We are lucky at home to have three super young boys as neighbours.
They are interested in everything, from gardening to house renovations, from cooking to sports. They are full of questions and mad to get involved.
The little fella (aged eight) in particular is a sports nut and intrigued by greatness.
One of his first questions to anyone who picks up a hurl (my mother included) is ‘did you play county?’ and he is still talking about meeting Mayo star Fiona McHale who called for tea six months ago.
He practices sidelines relentlessly because that’s an indicator of class (Joe Canning inspired) and having lately watched some of my dad’s matches judged to his face he didn’t ‘get stuck in enough.’
So, the little guy has given me a few things to consider:
Kids are ready for heroes in their sport.
Kids don’t judge heroes based on gender.
Kids do judge heroes on their credibility to be a hero.
One of the great wonders of being a kid is having heroes. The absolute joy of Laois hurlers last weekend was expressed in their acknowledgment of the many young kids in Laois jerseys on the field after the game. I’m confident sales of Laois jerseys are at an all-time high while it is a given that more kids in the county are playing hurling until the light fades every night this week.
The people of Laois were ready for heroes and their hurlers have just stepped up and are a perfect fit to develop a love for the game amongst the next generation.
This all makes sense and in turn, research maintains that the most effective heroes or role models are those that are accessible, relevant, and local. Kids will choose role models who they feel they can emulate, who excel in areas they are interested in, and who they feel they are similar to.
The notion of a role model is that young kids will try to replicate the behaviours of their heroes, those that represent what is possible and who are inspirational.

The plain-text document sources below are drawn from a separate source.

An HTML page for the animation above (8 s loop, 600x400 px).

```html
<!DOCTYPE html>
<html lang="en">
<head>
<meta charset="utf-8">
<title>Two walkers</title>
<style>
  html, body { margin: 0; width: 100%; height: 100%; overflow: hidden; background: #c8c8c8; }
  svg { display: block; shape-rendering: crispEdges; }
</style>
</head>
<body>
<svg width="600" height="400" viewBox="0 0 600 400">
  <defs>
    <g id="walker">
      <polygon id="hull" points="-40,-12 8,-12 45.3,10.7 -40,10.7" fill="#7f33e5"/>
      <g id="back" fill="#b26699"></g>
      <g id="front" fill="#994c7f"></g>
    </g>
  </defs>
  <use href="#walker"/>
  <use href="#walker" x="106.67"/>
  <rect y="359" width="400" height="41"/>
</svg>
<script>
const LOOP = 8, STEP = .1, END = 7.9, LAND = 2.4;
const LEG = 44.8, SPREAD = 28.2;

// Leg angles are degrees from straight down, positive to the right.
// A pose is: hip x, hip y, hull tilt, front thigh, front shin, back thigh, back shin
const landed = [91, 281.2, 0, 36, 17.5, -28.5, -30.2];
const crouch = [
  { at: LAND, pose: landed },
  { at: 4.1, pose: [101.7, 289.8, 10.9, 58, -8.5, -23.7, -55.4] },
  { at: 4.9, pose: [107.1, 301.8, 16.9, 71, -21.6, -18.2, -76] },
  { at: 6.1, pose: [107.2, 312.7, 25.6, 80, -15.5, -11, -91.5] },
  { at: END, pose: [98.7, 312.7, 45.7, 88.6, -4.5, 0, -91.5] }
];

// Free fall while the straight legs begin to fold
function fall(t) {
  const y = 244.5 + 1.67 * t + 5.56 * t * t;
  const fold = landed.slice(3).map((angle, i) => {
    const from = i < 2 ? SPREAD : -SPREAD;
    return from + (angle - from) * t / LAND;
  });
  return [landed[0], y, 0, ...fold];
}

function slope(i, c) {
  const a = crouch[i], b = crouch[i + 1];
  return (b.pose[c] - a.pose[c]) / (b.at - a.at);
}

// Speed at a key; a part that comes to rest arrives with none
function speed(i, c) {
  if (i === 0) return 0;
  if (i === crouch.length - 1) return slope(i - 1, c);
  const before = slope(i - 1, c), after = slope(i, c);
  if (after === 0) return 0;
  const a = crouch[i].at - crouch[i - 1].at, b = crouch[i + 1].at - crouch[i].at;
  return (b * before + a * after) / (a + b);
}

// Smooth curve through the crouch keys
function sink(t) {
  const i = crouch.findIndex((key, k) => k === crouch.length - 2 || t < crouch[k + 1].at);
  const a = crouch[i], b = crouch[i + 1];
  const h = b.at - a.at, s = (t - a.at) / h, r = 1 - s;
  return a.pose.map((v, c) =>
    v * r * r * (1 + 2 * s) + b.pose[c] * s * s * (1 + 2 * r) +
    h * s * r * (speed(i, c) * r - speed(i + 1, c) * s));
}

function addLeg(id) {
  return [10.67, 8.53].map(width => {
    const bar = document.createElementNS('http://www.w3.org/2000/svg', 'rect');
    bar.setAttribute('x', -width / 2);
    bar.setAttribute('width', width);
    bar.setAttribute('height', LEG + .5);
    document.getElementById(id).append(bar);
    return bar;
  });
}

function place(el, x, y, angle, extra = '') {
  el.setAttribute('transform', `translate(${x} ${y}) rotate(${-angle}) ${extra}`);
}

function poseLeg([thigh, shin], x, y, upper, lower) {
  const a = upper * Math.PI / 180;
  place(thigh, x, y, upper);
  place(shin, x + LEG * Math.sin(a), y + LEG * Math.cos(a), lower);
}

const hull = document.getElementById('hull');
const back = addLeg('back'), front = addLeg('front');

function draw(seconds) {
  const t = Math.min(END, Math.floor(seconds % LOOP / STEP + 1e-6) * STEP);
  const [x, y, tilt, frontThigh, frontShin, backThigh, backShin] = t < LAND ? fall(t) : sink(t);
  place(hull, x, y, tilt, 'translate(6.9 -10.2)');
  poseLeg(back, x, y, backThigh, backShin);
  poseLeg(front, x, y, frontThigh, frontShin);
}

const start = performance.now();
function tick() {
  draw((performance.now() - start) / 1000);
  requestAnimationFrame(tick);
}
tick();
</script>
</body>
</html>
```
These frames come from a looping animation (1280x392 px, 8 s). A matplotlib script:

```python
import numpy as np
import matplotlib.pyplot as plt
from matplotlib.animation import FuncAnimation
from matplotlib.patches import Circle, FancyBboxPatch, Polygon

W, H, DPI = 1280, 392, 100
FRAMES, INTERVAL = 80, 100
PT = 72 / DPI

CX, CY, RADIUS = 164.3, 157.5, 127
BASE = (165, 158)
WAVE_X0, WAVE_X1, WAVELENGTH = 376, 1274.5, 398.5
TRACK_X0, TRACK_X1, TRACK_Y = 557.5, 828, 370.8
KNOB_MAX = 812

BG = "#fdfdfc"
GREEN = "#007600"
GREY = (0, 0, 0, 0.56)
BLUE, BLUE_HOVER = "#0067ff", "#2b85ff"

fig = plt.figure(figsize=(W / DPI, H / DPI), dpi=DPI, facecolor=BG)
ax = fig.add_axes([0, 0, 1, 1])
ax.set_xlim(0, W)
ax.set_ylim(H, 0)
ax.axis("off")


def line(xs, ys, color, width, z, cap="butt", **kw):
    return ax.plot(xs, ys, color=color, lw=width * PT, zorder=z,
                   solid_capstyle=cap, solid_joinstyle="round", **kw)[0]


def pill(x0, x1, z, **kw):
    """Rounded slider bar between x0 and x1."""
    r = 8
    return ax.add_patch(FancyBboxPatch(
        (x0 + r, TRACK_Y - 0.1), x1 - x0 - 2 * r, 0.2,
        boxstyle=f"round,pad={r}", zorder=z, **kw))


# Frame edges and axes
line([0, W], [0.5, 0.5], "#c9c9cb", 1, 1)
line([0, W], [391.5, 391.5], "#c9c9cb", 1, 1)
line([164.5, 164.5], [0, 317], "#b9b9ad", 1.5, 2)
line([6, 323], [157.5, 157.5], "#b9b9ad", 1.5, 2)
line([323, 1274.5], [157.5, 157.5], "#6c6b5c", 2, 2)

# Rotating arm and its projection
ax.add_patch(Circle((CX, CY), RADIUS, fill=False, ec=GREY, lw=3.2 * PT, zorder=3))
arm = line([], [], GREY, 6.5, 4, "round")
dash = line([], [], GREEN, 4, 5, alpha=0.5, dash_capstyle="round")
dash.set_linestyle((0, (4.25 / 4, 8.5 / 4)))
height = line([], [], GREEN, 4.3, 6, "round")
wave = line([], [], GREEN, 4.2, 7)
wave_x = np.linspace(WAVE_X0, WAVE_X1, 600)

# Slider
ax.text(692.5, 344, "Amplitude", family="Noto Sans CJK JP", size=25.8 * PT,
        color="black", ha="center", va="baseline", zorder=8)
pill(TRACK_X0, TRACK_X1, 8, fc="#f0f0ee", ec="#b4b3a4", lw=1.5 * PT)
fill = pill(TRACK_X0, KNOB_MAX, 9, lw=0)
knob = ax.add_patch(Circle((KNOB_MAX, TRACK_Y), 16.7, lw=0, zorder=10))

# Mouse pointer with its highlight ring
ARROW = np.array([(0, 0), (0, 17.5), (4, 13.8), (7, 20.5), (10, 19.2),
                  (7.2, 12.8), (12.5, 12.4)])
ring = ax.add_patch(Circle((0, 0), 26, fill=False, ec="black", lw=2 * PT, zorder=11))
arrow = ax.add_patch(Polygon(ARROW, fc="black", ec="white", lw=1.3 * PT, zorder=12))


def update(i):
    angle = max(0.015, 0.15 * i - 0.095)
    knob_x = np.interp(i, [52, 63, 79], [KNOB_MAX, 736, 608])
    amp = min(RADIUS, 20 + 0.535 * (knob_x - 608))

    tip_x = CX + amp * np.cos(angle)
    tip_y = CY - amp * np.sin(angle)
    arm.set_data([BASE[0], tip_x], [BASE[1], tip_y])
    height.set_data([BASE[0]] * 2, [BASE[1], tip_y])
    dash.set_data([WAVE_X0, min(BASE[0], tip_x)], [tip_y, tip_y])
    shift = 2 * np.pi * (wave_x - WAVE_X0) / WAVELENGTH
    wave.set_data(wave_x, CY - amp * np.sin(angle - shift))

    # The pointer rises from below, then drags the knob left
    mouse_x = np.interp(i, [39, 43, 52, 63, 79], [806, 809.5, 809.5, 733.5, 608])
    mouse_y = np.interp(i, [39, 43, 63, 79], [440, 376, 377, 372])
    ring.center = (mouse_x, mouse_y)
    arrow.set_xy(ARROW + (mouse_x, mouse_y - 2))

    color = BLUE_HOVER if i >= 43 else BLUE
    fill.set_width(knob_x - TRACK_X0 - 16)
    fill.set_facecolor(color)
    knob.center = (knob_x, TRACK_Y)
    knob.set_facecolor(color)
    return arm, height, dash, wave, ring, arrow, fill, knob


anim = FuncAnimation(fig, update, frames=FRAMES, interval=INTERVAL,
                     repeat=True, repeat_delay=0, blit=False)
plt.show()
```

In turn, role models can work by enhancing motivation in existing participants or inspiring engagement amongst new groups, all of which applies to work, education, and sporting contexts.
What is most commonly experienced in sport is a trickle-down effect where kids will take up a sport, sometimes swapping from another activity, for a short time only (think of the tennis craze around Wimbledon or the soccer boom after the World Cup).
But this requires a lot more factors for the participation to become more significant.
There is slightly more convincing evidence from Germany and Belgium that role models can improve the amount of engagement in already active participants.
Typically though, without any plan, action and investment, any impact of such role models is random and shortlived.
It is good to see England are now already focusing on how to capitalise on the success of the Lionesses post the World Cup.
Equally, in the US, there is a campaign set to encourage the massive fan-base to ‘keep watching’ and support the women’s game as well as the national team.
There doesn’t appear to be an equivalent plan for Ireland, which is a missed opportunity at this stage especially given thefantastic coverage of the Women’s World Cup by RTÉ and TG4.
So, at best, the link between role models and participation is tenuous. Much of the research, however, is carried out in the context of international sport, but what of Gaelic Games and role models?
For me, Gaelic Games can work well here, with the county star ticking a lot of the role model boxes. They are the kid from the local school or club who made it big, their success is replicable if similar time and effort is invested and they are succeeding in the biggest and most popular sports in the land.
The club structure and access to the county player presents a really exciting context around which to promote the local hero, and generally, if visible and pitched the right way, the process may work regardless of gender.
The influence of a role model in Gaelic Games is a topic we are studying in Athlone IT, opting for a female-specific approach given young girls, in particular, are a priority in terms of sports promotion.
While all of this works best for kids, fear not, adults can have heroes too.
The modelling of sporting behaviour is less likely when you’re a bit older, but it is not uncommon for young and old to be inspired by the offfield actions of sporting heroes.
To finish, the book the The Gendered Brain is a good read with its overall tenet being there is limited evidence of a biologically determined male and female brain, rather that the world each of us exist in determines our values, abilities, temperaments, and ambitions.
From birth, brains are social and plastic and will respond to the environment they exist in, including the social rules and stereotypes all around them.
It is, as a result, incredibly important to challenge stereotypes.
The little fella over the road is a boy’s boy but it was easy to generate wonder about a player who is easily among the best in the game and has the accolades to prove it.
Even better that SHE played a bit of ball with him.
Aoife Lane is the former Chair of the Women’s Gaelic Players Association.